A word of advice to Atlanta Braves fans: Quit watching the scoreboard.
Quit worrying about what the Washington Nationals are doing, because they're breaking the Braves' hearts almost nightly.
For proof we give you two recent Nats wins. The first came last Saturday night when the pesky Gnats -- as Braves Nation must surely view them -- scored six runs in the bottom of the eighth inning to turn a probable 6-4 loss against the Marlins into a 10-7 win.
Only it's actually worse when you examine it more closely. Marlins reliever Mike Dunn dropped a toss from first baseman Carlos Lee for what should have been the second out of the inning with no runs yet across.
"Nine out of 10 times or 10 out of 10 times, he's going to make that play," Marlins starter Mark Buehrle said of Dunn's drop. "Unfortunately, he didn't. That pretty much cost us the game."
Now fast-forward to Monday night at Houston, the Nationals having blown a lead against the Dis-Astros, arguably the worst team in baseball.
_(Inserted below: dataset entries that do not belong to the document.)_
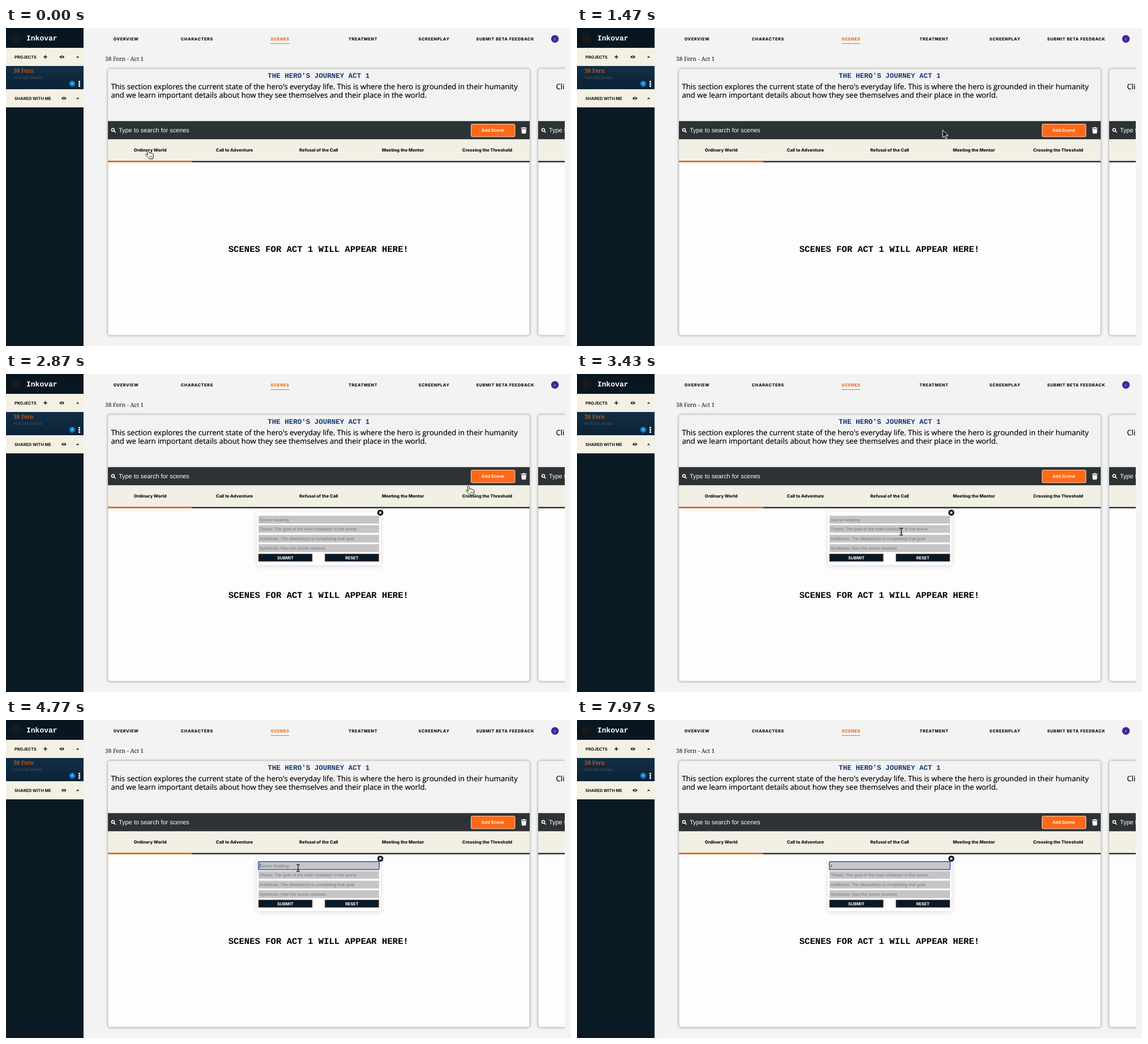
Write an HTML page that moves like this. It is 998 px wide and 561 px high and loops after 8000 ms.

```html
<!DOCTYPE html>
<html lang="en">
<head>
<meta charset="utf-8">
<title>Scene planner</title>
<style>
html, body { margin: 0; width: 100%; height: 100%; overflow: hidden; background: #f3f3f3; }
svg { display: block; width: 100%; height: 100%; text-rendering: geometricPrecision; }
text { font-family: Inter, sans-serif; }
.mid { text-anchor: middle; }
.nav { font-size: 7.3px; font-weight: 800; letter-spacing: .6px; }
.side { font-size: 7.3px; font-weight: 700; fill: #111; }
.tab { font-size: 7.65px; font-weight: 800; }
.copy { font: 13.12px "Open Sans", sans-serif; fill: #000; stroke: #000; stroke-width: .2px; }
.slab { font-family: "Noto Serif", serif; font-size: 10.1px; }
.mono { font-family: "Liberation Mono", monospace; font-weight: 700; }
.search, .field { font-family: "Liberation Sans", sans-serif; }
.search { font-size: 10.9px; fill: #fff; }
.field { font-size: 7.55px; fill: #77777a; }
.button { font-size: 7.4px; font-weight: 700; fill: #fff; }
.line { fill: none; stroke: currentColor; }
.panel { filter: drop-shadow(0 0 2px #0005); }
.popup { filter: drop-shadow(0 2px 4px #0002); }
.pointer { fill: #fff; stroke: #111; stroke-width: 1; stroke-linejoin: round; }
#arrow { fill: #111; stroke: #fff; }
</style>
</head>
<body>
<svg viewBox="0 0 998 561">
  <defs>
    <linearGradient id="navy" x2="0" y2="1">
      <stop stop-color="#122f46"/><stop offset="1" stop-color="#0c2236"/>
    </linearGradient>
    <clipPath id="main"><path d="M137 0H987V561H137Z"/></clipPath>
    <g id="eye">
      <path d="M-4.5 0Q0-5.6 4.5 0Q0 5.6-4.5 0Z" fill="#111"/>
      <circle r="1.9" fill="#f4f0e3"/><circle r="1.1" fill="#111"/>
    </g>
    <path id="chevron" class="line" d="M-2 1L0-1L2 1" stroke-width="1.2"/>
    <g id="card">
      <rect class="panel" x="180" y="72" width="745" height="470" rx="4" fill="#fdfdfd" stroke="#c3c3bd" stroke-width=".8"/>
      <path d="M180.5 164V76q0-3.5 3.5-3.5H921q3.5 0 3.5 3.5V164Z" fill="#f2f2f3"/>
      <path d="M180 164.2H925V196.6H180Z" fill="#2d3234"/>
      <path d="M180.5 196.6H924.5V235H180.5Z" fill="#f2efe4"/>
      <path d="M180 234.5H925V237H180Z" fill="#2d3234"/>
      <g class="line" color="#fff" stroke-width="1.5">
        <circle cx="188.9" cy="179.8" r="2.5"/><path d="M190.8 181.7L193.6 184.5"/>
      </g>
      <text class="search" x="199" y="184.4">Type to search for scenes</text>
    </g>
  </defs>

  <rect width="998" height="561" fill="#f3f3f3"/>

  <rect width="137" height="561" fill="#0a1a25"/>
  <rect width="137" height="35" fill="#081622"/>
  <path d="M0 35H137V67H0ZM0 108H137V140H0Z" fill="#f4f0e3"/>
  <rect y="67" width="137" height="41" fill="url(#navy)"/>
  <circle cx="17" cy="17.5" r="9" fill="#1b1819"/>
  <text class="mono" x="36" y="21.6" font-size="13" fill="#fff">Inkovar</text>
  <text class="side" x="15" y="53.8">PROJECTS</text>
  <text class="side" x="15" y="126.7">SHARED WITH ME</text>
  <path class="line" d="M66.3 51H72.7M69.5 47.8V54.2" color="#111" stroke-width="1.5"/>
  <use href="#eye" x="98.7" y="51"/>
  <use href="#eye" x="102.3" y="124"/>
  <g color="#111"><use href="#chevron" x="126.5" y="51.3"/><use href="#chevron" x="126.5" y="124.3"/></g>
  <text class="slab" x="13" y="79.3" fill="#f26a1b">38 Fern</text>
  <text x="13" y="89.8" font-size="6.1" fill="#4b5661">FEATURE DRAMA</text>
  <circle cx="117" cy="98.3" r="5.3" fill="#087dcc"/>
  <text class="mid" x="117" y="100.4" font-size="5.5" fill="#fff">R</text>
  <path class="line" d="M129.5 94.6h.01m0 3.9h.01m0 3.9h.01" color="#fff" stroke-width="3.3" stroke-linecap="round"/>

  <g class="nav mid" fill="#111">
    <text x="212" y="22.2">OVERVIEW</text>
    <text x="337.4" y="22.2">CHARACTERS</text>
    <text x="484.2" y="22.2" fill="#f26a1b">SCENES</text>
    <text x="630.6" y="22.2">TREATMENT</text>
    <text x="756" y="22.2">SCREENPLAY</text>
    <text x="881.8" y="22.2">SUBMIT BETA FEEDBACK</text>
  </g>
  <path d="M467.5 27H500.5V28H467.5Z" fill="#f26a1b"/>
  <circle cx="969.6" cy="19.3" r="6.7" fill="#4523a0"/>
  <text class="mid" x="969.6" y="21.6" font-size="6.5" fill="#fff">r</text>
  <text class="slab" x="175" y="57.8" fill="#111">38 Fern - Act 1</text>

  <g clip-path="url(#main)">
    <use href="#card"/>
    <use href="#card" x="760"/>
    <text class="copy" x="971.5" y="108">Cli</text>
  </g>
  <text class="mono mid" x="552.2" y="87.6" font-size="12.5" fill="#153a78">THE HERO'S JOURNEY ACT 1</text>
  <text class="copy" x="185.5" y="108">This section explores the current state of the hero's everyday life. This is where the hero is grounded in their humanity</text>
  <text class="copy" x="185.5" y="122.6">and we learn important details about how they see themselves and their place in the world.</text>
  <rect x="821.5" y="169.5" width="77.5" height="22.3" rx="2" fill="#ff6918" stroke="#f8d8c5"/>
  <text class="mid" x="860" y="183.2" font-size="7.7" font-weight="600" fill="#fff">Add Scene</text>
  <path d="M909.6 175.8H912.6L913.4 174.8H915.8L916.6 175.8H919.6V177.3H909.6ZM910.3 178.2H918.9L918.4 185Q918.3 186.2 917.2 186.2H912Q910.9 186.2 910.8 185Z" fill="#fff"/>
  <path d="M180 234.5H329V237H180Z" fill="#f26a1b"/>
  <g class="tab mid" fill="#111">
    <text x="254.7" y="218">Ordinary World</text>
    <text x="403.4" y="218">Call to Adventure</text>
    <text x="552.3" y="218">Refusal of the Call</text>
    <text x="701.2" y="218">Meeting the Mentor</text>
    <text x="850" y="218">Crossing the Threshold</text>
  </g>
  <text class="mono mid" x="551.8" y="394.8" font-size="15.6">SCENES FOR ACT 1 WILL APPEAR HERE!</text>

  <g id="form">
    <rect class="popup" x="443" y="244" width="218.5" height="93" rx="2" fill="#fff"/>
    <path d="M446 250H659V264H446ZM446 266.6H659V280.3H446ZM446 283.4H659V297.2H446ZM446 300.2H659V314H446Z" fill="#c5c4c7"/>
    <text id="heading" class="field" x="448" y="259.7"></text>
    <text class="field" x="448" y="276.4">Thesis: The goal of the main character in the scene</text>
    <text class="field" x="448" y="293.2">Antithesis: The obstacle(s) to completing that goal</text>
    <text class="field" x="448" y="310">Synthesis: How the scene resolves</text>
    <path d="M446 317.3H541V330.7H446ZM563.3 317.3H658.7V330.7H563.3Z" fill="#06192a" stroke="#b9622c" stroke-width=".8"/>
    <g class="button mid">
      <text x="493.5" y="326.7">SUBMIT</text>
      <text x="611" y="326.7">RESET</text>
    </g>
    <circle cx="661.2" cy="244.6" r="5.3" fill="#0a1118"/>
    <path class="line" d="M659.3 242.7l3.8 3.8m0-3.8l-3.8 3.8" color="#fff" stroke-width="1.5"/>
    <rect id="focus" class="line" x="445.6" y="249.8" width="213.6" height="14.2" rx="1.8" color="#2059b8" stroke-width="1.5"/>
    <path id="caret" class="line" d="M0 253V261.3" color="#111" stroke-width=".8"/>
  </g>

  <g id="cursor">
    <g id="hand" class="pointer">
      <path d="M-1.9 1C-2-1 .5-1 1 .8L2 5C3 4 4.6 4 5 5.3 6 4.5 7.3 5 7.5 6.2 8.5 5.6 9.4 6.3 9.4 7.8V10.5C9.4 12.5 8.6 13.2 8.4 14.8H1.8C1 12.8-2.5 10.5-4.3 8.2-5.2 6.8-3.6 5.8-2.4 6.8L-.6 8.2Z"/>
      <path d="M3 9.5V12.5M5 9.3V12.5M7 9.3V12.5" stroke-width=".7"/>
    </g>
    <path id="arrow" class="pointer" d="M0 0V13.2L3.1 10.4L5.4 15.6L7.8 14.6L5.5 9.6H9.6Z"/>
    <g id="beam" class="line" color="#111">
      <path d="M-3-6.2Q0-6.2 0-4.3Q0-6.2 3-6.2M0-5V5M-3 6.4Q0 6.4 0 4.5Q0 6.4 3 6.4M-1.5 2.5H1.5" stroke-width="1.2"/>
    </g>
  </g>
</svg>
<script>
const LOOP = 8000, OPEN = 2670, FOCUS = 4430, TYPED = 7430, BLINK = 515;
// time, x, y of the pointer's hot spot
const path = [
  [0, 251, 216], [930, 251, 216], [1470, 645, 180], [1880, 864.5, 183],
  [2690, 864.5, 183], [3400, 573, 278], [3500, 572, 278],
  [4300, 528, 273], [4420, 516, 261], [LOOP, 516, 261]
];
const el = id => document.getElementById(id);
const show = (id, on) => el(id).setAttribute("visibility", on ? "inherit" : "hidden");
const smooth = p => p * p * (3 - 2 * p);
// the first sweep speeds up, then slows onto the button
const easing = { 930: p => p ** 1.6, 1470: p => 1 - (1 - p) ** 1.8 };

function pointerAt(t) {
  const i = path.findIndex(([end]) => end > t);
  const [t0, x0, y0] = path[i - 1], [t1, x1, y1] = path[i];
  const k = (easing[t0] || smooth)((t - t0) / (t1 - t0));
  return [x0 + (x1 - x0) * k, y0 + (y1 - y0) * k];
}

function pointerKind(x, y, t) {
  const within = (l, top, r, b) => x >= l && x <= r && y >= top && y <= b;
  if (t >= OPEN && within(446, 250, 659, 314)) return "beam";
  return within(821, 169, 899, 192) || within(180, 197, 925, 236) ? "hand" : "arrow";
}

function draw(t) {
  const [x, y] = pointerAt(t), kind = pointerKind(x, y, t), typed = t >= TYPED;
  el("cursor").setAttribute("transform", `translate(${x} ${y})`);
  show("cursor", !typed);
  for (const id of ["hand", "arrow", "beam"]) show(id, !typed && id === kind);

  show("form", t >= OPEN);
  show("focus", t >= FOCUS);
  const since = t - (typed ? TYPED : FOCUS);
  show("caret", since >= 0 && Math.floor(since / BLINK) % 2 === 0);
  el("caret").setAttribute("transform", `translate(${typed ? 450.7 : 448.5} 0)`);
  el("heading").textContent = typed ? "I" : "Scene Heading";
  el("heading").style.fill = typed ? "#111" : "";
}

const start = performance.now();
function tick() {
  draw((performance.now() - start) % LOOP);
  requestAnimationFrame(tick);
}
tick();
</script>
</body>
</html>
```
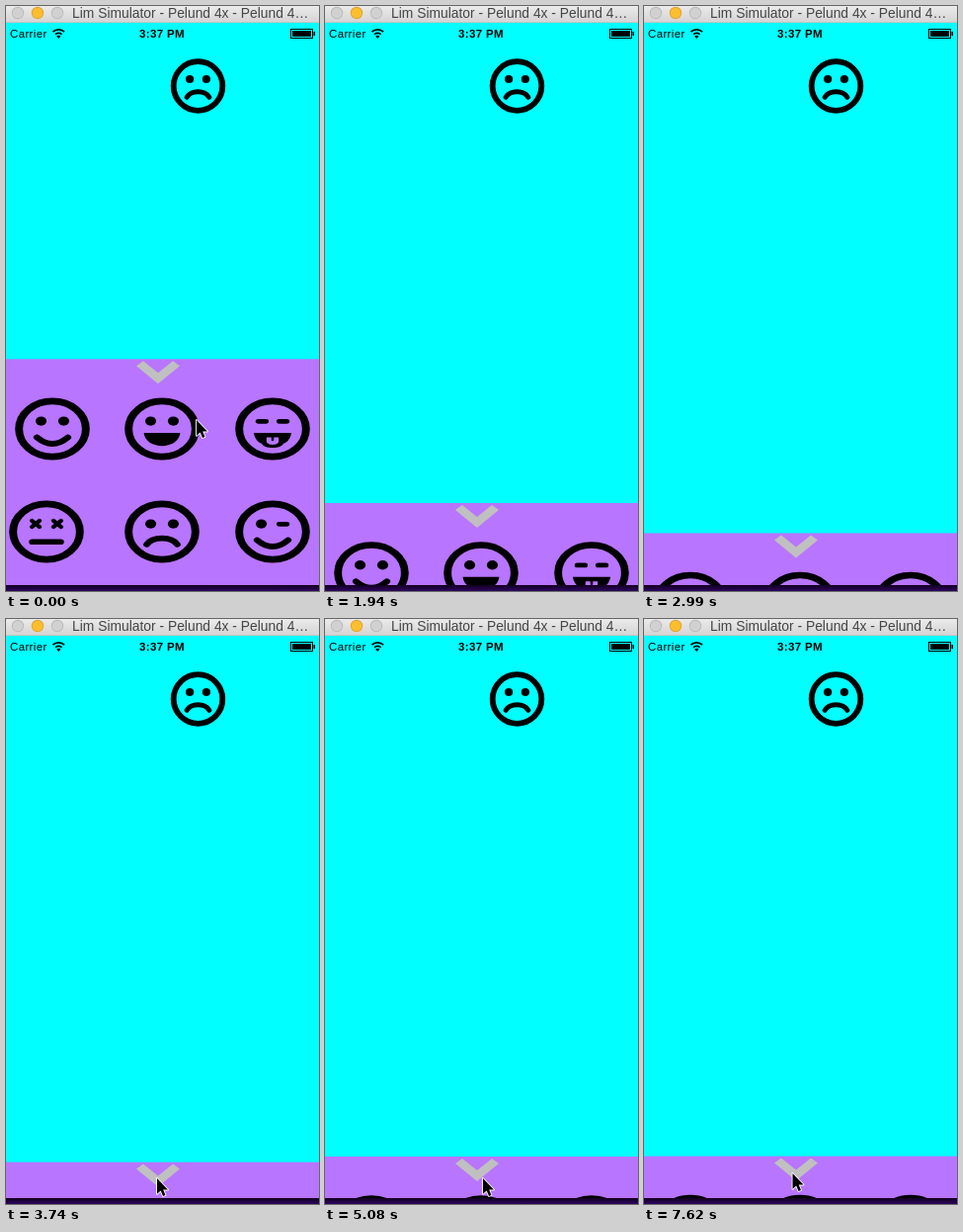
These frames come from a looping animation (317 px wide and 592 px high, 8000 ms). An HTML page with a canvas:

```html
<!DOCTYPE html>
<html lang="en">
<head>
<meta charset="utf-8">
<title>Emoticon tray</title>
<style>
html, body { margin: 0; width: 100%; height: 100%; overflow: hidden; background: #0ff; }
canvas { display: block; width: 317px; height: 592px; }
</style>
</head>
<body>
<canvas id="stage" width="317" height="592"></canvas>
<script>
const ctx = document.getElementById('stage').getContext('2d');
const W = 317, H = 592, FLOOR = 586, LOOP = 8000, STEP = 150;
const CYAN = '#00ffff', PURPLE = '#b875ff';
const SANS = '"Liberation Sans", Arial, sans-serif';

// Spans of time in which the picture advances in steps
const bursts = [[900, 1200], [1650, 2690], [2840, 3740], [4190, 5230],
  [5380, 5830], [6130, 7030], [7180, 7620]];

// time, top of tray
const trayKeys = [[0, 357.3], [1500, 357.3], [1650, 372], [1800, 447], [1940, 503],
  [2540, 521], [2690, 527], [3740, 549.6], [4040, 549.6], [5080, 544],
  [5230, 543.4], [5830, 542.6], [6130, 542.6], [7030, 543.2], [7620, 543.6]];

// time, tip of pointer
const pointerKeys = [[0, 193, 419], [750, 193, 419], [1200, 155, 372], [3739, 155, 372],
  [3740, 153, 566], [4040, 153, 566], [5080, 160, 566], [5230, 160, 566],
  [5830, 196, 565], [6130, 196, 565], [7030, 152, 566], [7620, 150.5, 561]];

function snap(t) {
  let last = 0;
  for (const [start, end] of bursts) {
    if (t < start) break;
    if (t < end) return Math.max(start, end - STEP * Math.ceil((end - t) / STEP));
    last = end;
  }
  return last;
}

function sample(keys, t) {
  const i = keys.findIndex(k => k[0] > t);
  if (i < 0) return keys[keys.length - 1].slice(1);
  const a = keys[i - 1], b = keys[i], p = (t - a[0]) / (b[0] - a[0]);
  return a.slice(1).map((v, j) => v + (b[j + 1] - v) * p);
}

function rect(x, y, w, h, color) {
  ctx.fillStyle = color;
  ctx.fillRect(x, y, w, h);
}

function disc(x, y, r, color) {
  ctx.fillStyle = color;
  ctx.beginPath();
  ctx.arc(x, y, r, 0, 7);
  ctx.fill();
}

function fill(d, color = '#000') {
  ctx.fillStyle = color;
  ctx.fill(new Path2D(d));
}

function stroke(d, width, color = '#000') {
  ctx.lineWidth = width;
  ctx.strokeStyle = color;
  ctx.stroke(new Path2D(d));
}

function text(str, x, y, font, color, spacing = 0) {
  ctx.font = font + ' ' + SANS;
  ctx.letterSpacing = spacing + 'px';
  ctx.fillStyle = color;
  ctx.fillText(str, x, y);
}

const dot = side => disc(8.4 * side, -7, 4.1, '#000');
const dash = side => stroke(`M${5 * side} -6.8H${10.5 * side}`, 4.2);
const cross = x => stroke(`M${x - 2.8} -9.8l5.6 5.6m0 -5.6l-5.6 5.6`, 3.4);
const smile = () => stroke('M-11.5 7.5Q0 19 11.5 7.5', 5);

const moods = {
  happy() { dot(-1); dot(1); smile(); },
  grin() { dot(-1); dot(1); fill('M-13.5 3.5H13.5C12 19 -12 19 -13.5 3.5Z'); },
  tongue() {
    dash(-1); dash(1);
    fill('M-14 3.5H14C13 9 11 12 8 13C7 18 -7 18 -8 13C-11 12 -13 9 -14 3.5Z');
    fill('M-4.5 7.5H4.5V11C4.5 15 -4.5 15 -4.5 11Z', PURPLE);
    stroke('M0 7V10', 1.8);
  },
  dizzy() { cross(-8); cross(8); stroke('M-10.5 9H10.5', 5); },
  sad() { dot(-1); dot(1); stroke('M-11.3 11.3C-7 4 7 4 11.3 11.3', 5); },
  wink() { dot(-1); dash(1); smile(); }
};

function face(mood, x, y, sx = 1, sy = 1) {
  ctx.save();
  ctx.translate(x, y);
  ctx.scale(sx, sy);
  ctx.lineCap = 'round';
  ctx.lineWidth = 5.8;
  ctx.strokeStyle = '#000';
  ctx.beginPath();
  ctx.arc(0, 0, 24.8, 0, 7);
  ctx.stroke();
  moods[mood]();
  ctx.restore();
}

function titleBar() {
  const g = ctx.createLinearGradient(0, 0, 0, 17);
  g.addColorStop(0, '#ebebeb');
  g.addColorStop(1, '#d3d3d3');
  rect(0, 0, W, 17, g);
  rect(0, 16.5, W, 0.5, '#b4b4b4');
  [['#b9b9b9', '#d1d1d1'], ['#dea236', '#fdbe2e'], ['#b9b9b9', '#d1d1d1']].forEach(([rim, body], i) => {
    disc(12 + 20 * i, 7, 6.2, rim);
    disc(12 + 20 * i, 7, 5.3, body);
  });
  text('Lim Simulator - Pelund 4x - Pelund 4…', 67, 12, '13.85px', '#454545');
}

function statusBar() {
  text('Carrier', 4, 32, '11.5px', '#000', 0.35);
  text('3:37 PM', 135, 32, 'bold 11.5px', '#000', 0.35);
  for (const r of [4.6, 8.2]) {
    ctx.beginPath();
    ctx.arc(53.3, 32, r, -Math.PI * 0.75, -Math.PI * 0.25);
    ctx.lineWidth = 1.7;
    ctx.strokeStyle = '#000';
    ctx.stroke();
  }
  fill('M53.3 33L51.2 30.6Q53.3 29 55.4 30.6Z');
  ctx.lineWidth = 1;
  ctx.strokeRect(288.5, 23.5, 22, 9);
  rect(290, 25, 19, 6, '#000');
  rect(311.5, 26, 1.5, 4, '#000');
}

function tray(y) {
  ctx.save();
  ctx.beginPath();
  ctx.rect(0, 0, W, FLOOR);
  ctx.clip();
  ctx.translate(0, y);
  rect(0, 0, W, H, PURPLE);
  fill('M139 2L154 14L169 2L176 7L154 25L132 7Z', '#c0c0c0');
  const rows = [['happy', 'grin', 'tongue'], ['dizzy', 'sad', 'wink']];
  rows.forEach((row, r) => row.forEach((mood, c) => {
    const x = [r ? 41 : 47, 158, 270][c];
    face(mood, x, 70.7 + 104 * r, 1.365, 1.135);
  }));
  ctx.restore();
}

function desktop() {
  const g = ctx.createLinearGradient(0, FLOOR, 0, H);
  g.addColorStop(0, '#12001f');
  g.addColorStop(1, '#2c0560');
  rect(0, FLOOR, W, H - FLOOR, g);
}

function pointer(x, y) {
  const arrow = 'M0 0V15.8L3.7 12.4L6 18L8.5 17L6.2 11.5H11Z';
  ctx.save();
  ctx.translate(x, y);
  ctx.lineJoin = 'round';
  stroke(arrow, 1.8, '#fff');
  fill(arrow);
  ctx.restore();
}

function draw(now) {
  const t = snap(now % LOOP);
  rect(0, 0, W, H, CYAN);
  titleBar();
  statusBar();
  face('sad', 194.5, 81);
  tray(sample(trayKeys, t)[0]);
  desktop();
  // The pointer is out of view while the tray is dragged
  if (t < 1650 || t >= 3740) pointer(...sample(pointerKeys, t));
}

const begin = performance.now();
function tick() {
  draw(performance.now() - begin);
  requestAnimationFrame(tick);
}
tick();
</script>
</body>
</html>
```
Benefiting from a dropped bunt that ultimately produced two errors on the same play in the 11th inning, the Nationals won 5-4 after blowing a 4-1 lead.
"It doesn't always have to be pretty," Washington manager Davey Johnson said. "We bent a lot, but we didn't break."
Having won 13 of their past 16 heading into Tuesday night's game at Houston, the Nationals are on the kind of surge that could easily break the Braves' spirit, even though Atlanta remains neck-and-neck with Pittsburgh and St. Louis for the final National League wild-card spot.
The Braves won 11 of 16 in that same stretch and still fell two games further behind the Gnats in the NL East standings.
And that was before Atlanta's 3-0 loss to the Phillies on Tuesday night.
But to look inside those previous 16 games from each team before Tuesday is also to see why Braves Nation may have nothing to worry about down the stretch.
It all begins with pitching, long Atlanta's calling card. In those 11 victories, the Braves surrendered a grand total of 17 runs. They scored 62. That averages out to a winning score of 5.6 to 1.5. You can't dominate from the mound much more than that.
By contrast, the Nationals' 13 wins have come by an average score of 6.5 to 3.0, which certainly screams of postseason promise but isn't quite as impressive on the runs-allowed column as 1.5.
Pitching still wins championships more times than not, and that difference of 1.5 runs allowed could prove telling in the final eight weeks of the season.
Beyond that, the Braves are doing it without a strong Cy Young candidate, although recent acquisition Ben Sheets already is 4-1 with a 1.41 earned run average.This entire unsung staff led by Tim Hudson is starting to pitch like the 1969 Mets, 1988 Dodgers or 2010 Giants, probable winners in any game they score at least three runs.
In fact, Sheets may be only the second most efficient Braves starter if manager Fredi Gonzalez follows through with his notion to keep Kris Medlen in a six-man rotation should Tommy Hanson return from the disabled list on Aug. 15 as expected.
Over his last 18 starts, Medlen has gone 7-0 with a 3.62 ERA, the Braves winning 16 of those games, including 13 in a row since May 29, 2010.
Finally, and perhaps most importantly, retiring Braves third baseman Chipper Jones gives Atlanta the one component Washington can't match -- a proven clutch hitter when the stakes are highest.
This is not to say there isn't something magical about these Gnats. In fact, go back 21 years and they could easily be those '91 Braves, arguably the greatest worst-to-first story in National League history.
Washington doesn't seem the equal of Atlanta on paper, but it has won eight of 12 meetings to date between the two clubs. And just like those '91 Braves, these Gnats can both chug and charm, their wins touched as much by pixie dust as true grit.
"It's a tight race," Washington star rookie Bryce Harper said this past weekend. "The Braves are playing well; we're playing well. We win; they win. It's going to be tough to keep it going. [But] we're a fun team and we love to win."
With stories such as Chipper's retirement, Sheets' rebirth and Medlen's versatility, Atlanta is a fun team, too. Now it just has to hope the Nationals begin losing enough for anyone beyond Braves Nation to have reason to notice.
Contact Mark Wiedmer at firstname.lastname@example.org or 423-757-6273.